Initial impressions are that Bombfest isn’t going to cause anything more powerful than a ZX Spectrum to break a sweat. The character models are seemingly made of wood, and hop about the place in an endearing manner. Controls are simple too, with the B button picking up and throwing the titular bombs, and the A button actioning a kind of jump/belly flop to clear a gap or jump out of the way of a bomb. And that’s it. The learning curve is not steep on this one, but to attain a level of mastery will require a large investment of time.
The arenas are tiny in scale, set in various places like a kitchen sink, a playroom table, a toy fort and so on. Seeing the little guys bobbling and flailing about the place while a toy train runs around on a track for instance delivers a charm that is missing from a lot of modern games. Victory is achieved by using the bombs that rain down from above to blow your opponents clean off the surface that you’re playing on. The arenas are all destructible as well, with houses made of toy bricks providing a little shelter until they are blown to pieces. There is a little bit of strategy too, with the aforementioned train being used to keep you in the game by bouncing you back into the field of play. If you do succumb to the explosive onslaught, it’s not game over; you can spawn back in as a mobile bomb, which can roll around the level and explode at hopefully the right moment to inconvenience your opponents.
As you play through, you will unlock new bombs, new arenas, and new outfits. The bombs are an imaginative bunch, with sticky, ice, bouncy and even bread bombs… as as we all know bread explodes on contact. The arenas all stick with the flavour of small and bijou, with the outfits themed around medieval ideas; names like “The Minstrel” and “The Wizard” manage to add a nice layer of customisation to the mix.
This then is the entirety of Bombfest. Enter a level, try and blow up the opposition, and try not to get blown up in return. The AI seem to be almost psychic though, and fighting in a single player game just devolves into a button mashing explodo-fest. It’s very hard to plan how to approach the levels, and the overall feeling when you finally come out on top is one of overwhelming luck. It appears that you win, certainly in the single player mode, despite the controls rather than because of them. With three AI controlled players in addition to your character, in tiny arenas, it is very hard to see what is going on and the markers which define each character get very muddled, making life a little more difficult. Even the different colours of the costumes don’t help massively in this regard.
Where Bombfest on Xbox One comes alive though is in the multiplayer mode. With up to four live people playing, the game becomes chaotic, but in a good way. With possibly the introduction of a pint or two of social lubricant, it quickly turns into a real laugh, with bombs and bodies flying everywhere. Even sober the game is a lot of fun with people, and even my younger foes turned out to be surprisingly good, even with AI in the mix. Maybe my ageing reflexes can’t keep up with the action, but there is still fun in the losing – and that really is the mark of a good party game. If you have friends and controllers lying about the place, then this game makes a lot of sense.

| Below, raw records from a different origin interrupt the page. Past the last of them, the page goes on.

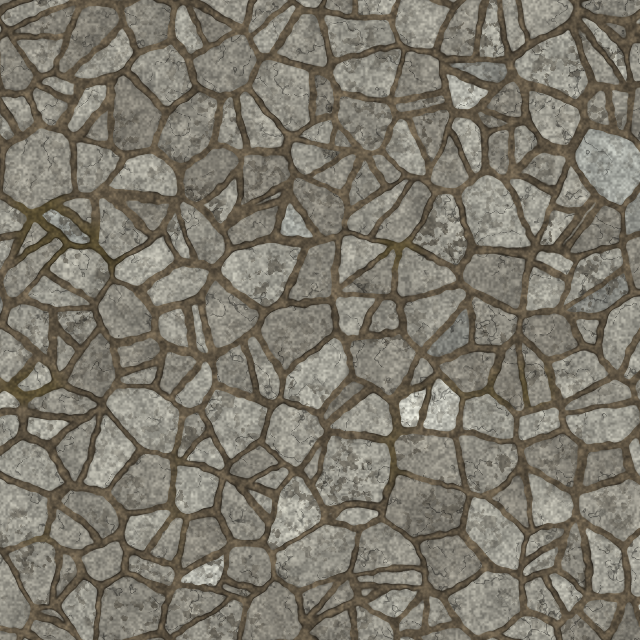
A WebGL 2 fragment shader for this texture:

```glsl
#version 300 es
precision highp float;
// Irregular grey flagstones set in brown, gritty mortar.

#define GRID vec2(11.0, 13.0)
#define JITTER 0.84
#define SIZE_SPREAD 0.0024
#define SPLIT_CHANCE 0.56
#define HALF_JOINT 0.0042
#define CORNER_SHARPNESS 420.0
#define STONE_DARK vec3(0.500, 0.485, 0.445)
#define STONE_LIGHT vec3(0.655, 0.650, 0.608)
#define STONE_PALE vec3(0.76, 0.76, 0.72)
#define LICHEN vec3(0.31, 0.29, 0.25)
#define MORTAR vec3(0.365, 0.325, 0.262)
#define MOSS vec3(0.32, 0.28, 0.15)

uniform vec2 u_resolution;
out vec4 fragColor;

float hash(vec2 p) {
    vec3 q = fract(p.xyx * 0.1031);
    q += dot(q, q.yzx + 33.33);
    return fract((q.x + q.y) * q.z);
}

vec2 hash2(vec2 p) {
    return vec2(hash(p + 17.3), hash(p + 71.9));
}

float noise(vec2 p) {
    vec2 i = floor(p), f = fract(p);
    f = f * f * (3.0 - 2.0 * f);
    float low = mix(hash(i), hash(i + vec2(1, 0)), f.x);
    float high = mix(hash(i + vec2(0, 1)), hash(i + vec2(1, 1)), f.x);
    return mix(low, high, f.y);
}

float fbm(vec2 p) {
    float sum = 0.0, amp = 0.533;
    for (int i = 0; i < 4; i++) {
        sum += amp * noise(p);
        p = mat2(1.6, 1.2, -1.2, 1.6) * p + 5.7;
        amp *= 0.5;
    }
    return sum;
}

vec2 warp(vec2 p, float freq) {
    return vec2(noise(p * freq), noise(p * freq + 43.7)) - 0.5;
}

// Site position in xy, size weight in z.
vec3 site(vec2 cell) {
    vec2 pos = (cell + 0.5 + JITTER * (hash2(cell) - 0.5)) / GRID;
    return vec3(pos, SIZE_SPREAD * hash(cell + 5.1));
}

float power(vec2 p, vec3 s) {
    return dot(p - s.xy, p - s.xy) - s.z;
}

// Distance to the rounded stone outline in x, stone id in yz.
vec3 stones(vec2 p) {
    vec2 home = floor(p * GRID), owner = home;
    float best = 1e5;
    for (int y = -2; y <= 2; y++)
    for (int x = -2; x <= 2; x++) {
        vec2 cell = home + vec2(x, y);
        float d = power(p, site(cell));
        if (d < best) { best = d; owner = cell; }
    }

    // Soft minimum over all straight borders rounds the corners.
    vec3 own = site(owner);
    float sum = 0.0;
    for (int y = -2; y <= 2; y++)
    for (int x = -2; x <= 2; x++) {
        vec2 cell = home + vec2(x, y);
        if (cell == owner) continue;
        vec3 other = site(cell);
        float gap = (power(p, other) - best) / (2.0 * max(distance(own.xy, other.xy), 0.005));
        sum += exp(-CORNER_SHARPNESS * gap);
    }

    // Some cells are cut in two along a random line.
    vec2 id = owner;
    if (hash(owner + 31.7) < SPLIT_CHANCE) {
        float angle = 6.2832 * hash(owner + 91.3);
        float cut = dot(p - own.xy, vec2(cos(angle), sin(angle))) + 0.016 * (hash(owner + 12.9) - 0.5);
        sum += exp(-CORNER_SHARPNESS * abs(cut));
        id += cut > 0.0 ? 57.0 : 0.0;
    }
    float inset = HALF_JOINT + 0.0035 * pow(hash(id + 8.2), 2.0);
    return vec3(-log(max(sum, 1e-20)) / CORNER_SHARPNESS - inset, id);
}

vec3 stoneColor(vec2 p, vec2 id, float depth) {
    vec2 q = p + hash2(id) * 7.0;
    vec3 col = mix(STONE_DARK, STONE_LIGHT, hash(id + 3.3));
    float rare = hash(id + 44.1);
    col = mix(col, STONE_PALE, step(0.975, rare));
    col += vec3(-0.015, 0.0, 0.015) * step(rare, 0.04);
    col *= 1.0 + 0.35 * (fbm(q * 26.0) - 0.5);

    // Lichen specks, hairline cracks and worn rims.
    float growth = 0.22 + 0.5 * pow(hash(id + 66.6), 2.0);
    float specks = smoothstep(0.5, 0.62, fbm(q * 105.0)) * smoothstep(0.25, 0.6, noise(q * 32.0));
    col = mix(col, LICHEN, growth * specks);
    float vein = abs(fbm(q * 30.0) - 0.5);
    col *= 1.0 - 0.34 * smoothstep(0.022, 0.0, vein) * smoothstep(0.4, 0.65, noise(q * 35.0 + 9.0));
    return col * mix(0.9, 1.0, smoothstep(0.0, 0.004, depth));
}

vec3 mortarColor(vec2 p, float depth) {
    vec3 col = MORTAR * (0.68 + 0.7 * fbm(p * 95.0));
    col = mix(col, MOSS, 0.6 * smoothstep(0.78, 0.95, noise(p * 9.0 + 2.5)));
    float contact = smoothstep(-0.004, 0.0, depth) * smoothstep(0.3, 0.8, noise(p * 24.0));
    return col * (1.0 - 0.42 * contact);
}

void main() {
    vec2 p = gl_FragCoord.xy / u_resolution.y;
    vec2 bent = p + 0.045 * warp(p, 4.0) + 0.007 * warp(p, 26.0) + 0.004 * warp(p, 95.0);
    vec3 stone = stones(bent);
    float edge = max(0.001, 0.6 / u_resolution.y);
    float cover = smoothstep(-edge, edge, stone.x);

    vec3 col = mix(mortarColor(p, stone.x), stoneColor(p, stone.yz, stone.x), cover);
    col *= 1.0 + 0.32 * (noise(p * 290.0) - 0.5) + 0.2 * (noise(p * 150.0 + 3.1) - 0.5);
    fragColor = vec4(clamp(col, 0.0, 1.0), 1.0);
}
```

All in all, the recommendation for Bombfest depends on who is going to be playing it. As a single player proposition, it’s not the best. It’s too hard to win, it appears that luck plays far too big a role in the game and it’s most definitely too confusing. With a gang of friends, or even as a family game, then it all begins to make a lot more sense. Chaotic turns into hilarious and this is one of those type of games that I can easily see featuring on Dara O’Briain’s Go 8-Bit. Take from that what you will.